**Exercise aim:**
The string "center" may appear in lines of the listing. Report each line where it does.

**Excerpted data:**

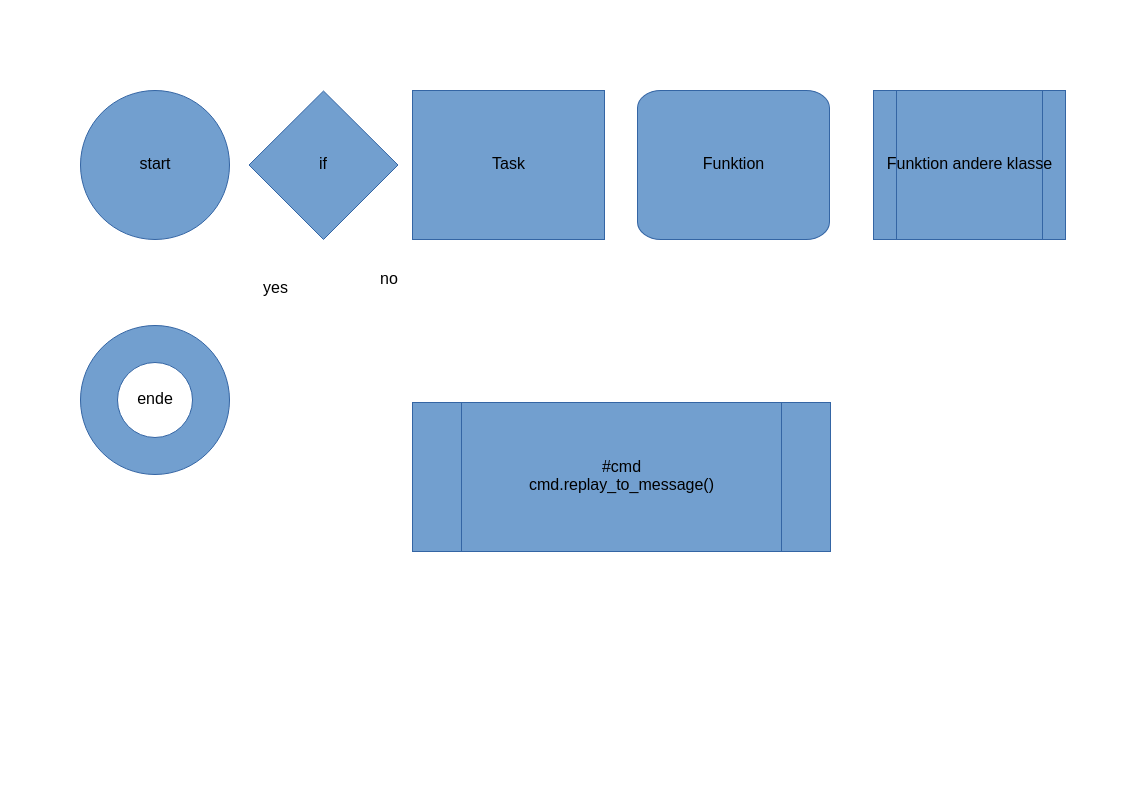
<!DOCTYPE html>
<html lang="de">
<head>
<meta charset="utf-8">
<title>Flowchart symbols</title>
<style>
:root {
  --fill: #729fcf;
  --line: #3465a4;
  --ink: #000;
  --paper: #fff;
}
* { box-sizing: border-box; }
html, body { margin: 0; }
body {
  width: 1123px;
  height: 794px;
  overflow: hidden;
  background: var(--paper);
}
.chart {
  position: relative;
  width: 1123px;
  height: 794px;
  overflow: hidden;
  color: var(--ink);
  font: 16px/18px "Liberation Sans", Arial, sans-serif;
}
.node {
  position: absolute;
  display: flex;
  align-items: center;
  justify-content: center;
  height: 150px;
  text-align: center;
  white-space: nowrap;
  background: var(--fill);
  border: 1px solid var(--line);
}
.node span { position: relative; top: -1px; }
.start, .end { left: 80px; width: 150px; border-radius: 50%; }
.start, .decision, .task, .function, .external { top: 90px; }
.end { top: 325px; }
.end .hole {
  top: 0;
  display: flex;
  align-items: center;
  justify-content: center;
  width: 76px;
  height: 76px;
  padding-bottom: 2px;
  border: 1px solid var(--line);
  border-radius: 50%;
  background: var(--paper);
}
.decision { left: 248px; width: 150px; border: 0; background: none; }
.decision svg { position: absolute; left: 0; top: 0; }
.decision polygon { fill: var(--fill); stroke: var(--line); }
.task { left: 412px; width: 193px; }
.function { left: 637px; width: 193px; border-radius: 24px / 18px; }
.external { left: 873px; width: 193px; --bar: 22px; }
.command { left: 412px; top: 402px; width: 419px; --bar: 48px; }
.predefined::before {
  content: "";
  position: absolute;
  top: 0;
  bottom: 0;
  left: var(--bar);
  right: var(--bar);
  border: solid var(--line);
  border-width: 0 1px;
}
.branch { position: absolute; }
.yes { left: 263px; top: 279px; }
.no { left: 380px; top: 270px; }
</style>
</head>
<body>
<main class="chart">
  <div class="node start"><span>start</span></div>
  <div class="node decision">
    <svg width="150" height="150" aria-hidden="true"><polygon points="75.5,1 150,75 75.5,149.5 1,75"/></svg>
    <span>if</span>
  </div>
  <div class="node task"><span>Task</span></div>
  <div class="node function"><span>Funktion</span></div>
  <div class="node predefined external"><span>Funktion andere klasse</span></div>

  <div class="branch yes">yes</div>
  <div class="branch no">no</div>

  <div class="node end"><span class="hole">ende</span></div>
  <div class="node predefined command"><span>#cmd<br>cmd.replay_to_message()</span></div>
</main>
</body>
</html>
==
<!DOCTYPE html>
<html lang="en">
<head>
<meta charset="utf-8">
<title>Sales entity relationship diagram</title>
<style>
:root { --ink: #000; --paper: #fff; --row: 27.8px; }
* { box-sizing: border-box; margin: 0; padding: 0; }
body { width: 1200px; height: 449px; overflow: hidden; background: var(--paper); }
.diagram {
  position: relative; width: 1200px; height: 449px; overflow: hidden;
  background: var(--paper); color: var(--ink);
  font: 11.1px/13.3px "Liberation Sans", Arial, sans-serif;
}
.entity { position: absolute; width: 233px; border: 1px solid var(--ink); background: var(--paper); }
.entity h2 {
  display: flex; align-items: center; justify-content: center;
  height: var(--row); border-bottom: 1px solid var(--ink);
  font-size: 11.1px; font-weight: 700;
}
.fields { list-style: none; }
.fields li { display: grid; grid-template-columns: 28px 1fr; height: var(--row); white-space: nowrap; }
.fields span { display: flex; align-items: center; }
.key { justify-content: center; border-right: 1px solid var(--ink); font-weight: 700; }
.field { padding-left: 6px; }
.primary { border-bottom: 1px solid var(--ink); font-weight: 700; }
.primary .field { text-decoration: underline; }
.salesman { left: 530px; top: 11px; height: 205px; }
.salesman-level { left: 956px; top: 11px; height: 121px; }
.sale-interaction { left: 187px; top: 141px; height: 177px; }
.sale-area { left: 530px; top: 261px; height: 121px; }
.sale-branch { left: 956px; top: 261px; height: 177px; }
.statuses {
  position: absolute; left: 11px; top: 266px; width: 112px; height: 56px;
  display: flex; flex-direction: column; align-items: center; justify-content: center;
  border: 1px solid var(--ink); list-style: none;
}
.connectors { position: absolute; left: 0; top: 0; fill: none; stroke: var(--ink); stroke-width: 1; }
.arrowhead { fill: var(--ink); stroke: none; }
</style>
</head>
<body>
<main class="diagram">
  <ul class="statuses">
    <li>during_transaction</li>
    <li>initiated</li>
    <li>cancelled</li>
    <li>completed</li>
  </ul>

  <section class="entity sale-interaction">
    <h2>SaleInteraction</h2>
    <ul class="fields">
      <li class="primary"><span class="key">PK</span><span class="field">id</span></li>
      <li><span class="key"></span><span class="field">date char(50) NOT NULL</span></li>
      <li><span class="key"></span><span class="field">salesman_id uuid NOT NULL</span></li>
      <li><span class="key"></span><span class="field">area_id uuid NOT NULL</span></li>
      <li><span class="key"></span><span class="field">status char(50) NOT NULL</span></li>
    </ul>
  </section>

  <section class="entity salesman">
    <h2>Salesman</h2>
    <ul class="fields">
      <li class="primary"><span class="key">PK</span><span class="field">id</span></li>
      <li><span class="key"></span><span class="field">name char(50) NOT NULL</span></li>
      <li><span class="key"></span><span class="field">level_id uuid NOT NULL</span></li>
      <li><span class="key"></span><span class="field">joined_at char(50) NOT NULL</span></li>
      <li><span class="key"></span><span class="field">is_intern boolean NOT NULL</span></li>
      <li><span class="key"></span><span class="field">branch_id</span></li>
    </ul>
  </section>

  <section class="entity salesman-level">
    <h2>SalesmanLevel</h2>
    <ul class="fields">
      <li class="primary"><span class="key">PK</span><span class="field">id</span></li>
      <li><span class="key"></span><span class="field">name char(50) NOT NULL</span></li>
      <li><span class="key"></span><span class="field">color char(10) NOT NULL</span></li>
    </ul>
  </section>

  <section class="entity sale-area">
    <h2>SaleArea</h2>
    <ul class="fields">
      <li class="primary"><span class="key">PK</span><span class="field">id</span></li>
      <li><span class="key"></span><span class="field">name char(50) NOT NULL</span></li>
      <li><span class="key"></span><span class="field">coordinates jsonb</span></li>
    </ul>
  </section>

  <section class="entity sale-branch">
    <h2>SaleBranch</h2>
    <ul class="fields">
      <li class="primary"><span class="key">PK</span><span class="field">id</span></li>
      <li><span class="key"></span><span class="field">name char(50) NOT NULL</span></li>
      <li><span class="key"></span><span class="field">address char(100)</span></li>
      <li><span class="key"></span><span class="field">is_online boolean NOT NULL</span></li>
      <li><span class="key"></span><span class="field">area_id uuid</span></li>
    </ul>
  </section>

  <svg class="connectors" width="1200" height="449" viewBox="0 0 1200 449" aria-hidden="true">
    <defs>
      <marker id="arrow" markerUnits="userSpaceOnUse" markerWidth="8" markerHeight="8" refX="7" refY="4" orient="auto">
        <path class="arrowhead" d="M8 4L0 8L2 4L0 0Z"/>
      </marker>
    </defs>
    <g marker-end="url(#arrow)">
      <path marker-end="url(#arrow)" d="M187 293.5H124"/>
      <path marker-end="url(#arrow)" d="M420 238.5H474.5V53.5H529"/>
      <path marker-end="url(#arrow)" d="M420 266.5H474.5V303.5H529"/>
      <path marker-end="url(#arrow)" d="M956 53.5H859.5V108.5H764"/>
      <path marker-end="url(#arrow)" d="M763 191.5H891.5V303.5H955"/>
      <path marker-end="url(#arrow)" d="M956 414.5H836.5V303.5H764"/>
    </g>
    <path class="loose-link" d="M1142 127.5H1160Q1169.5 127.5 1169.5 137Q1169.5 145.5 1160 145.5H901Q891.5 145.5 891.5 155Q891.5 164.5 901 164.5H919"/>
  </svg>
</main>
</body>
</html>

**Answer for the task:**
  align-items: center;
  justify-content: center;
  text-align: center;
  align-items: center;
  justify-content: center;
  display: flex; align-items: center; justify-content: center;
.fields span { display: flex; align-items: center; }
.key { justify-content: center; border-right: 1px solid var(--ink); font-weight: 700; }
  display: flex; flex-direction: column; align-items: center; justify-content: center;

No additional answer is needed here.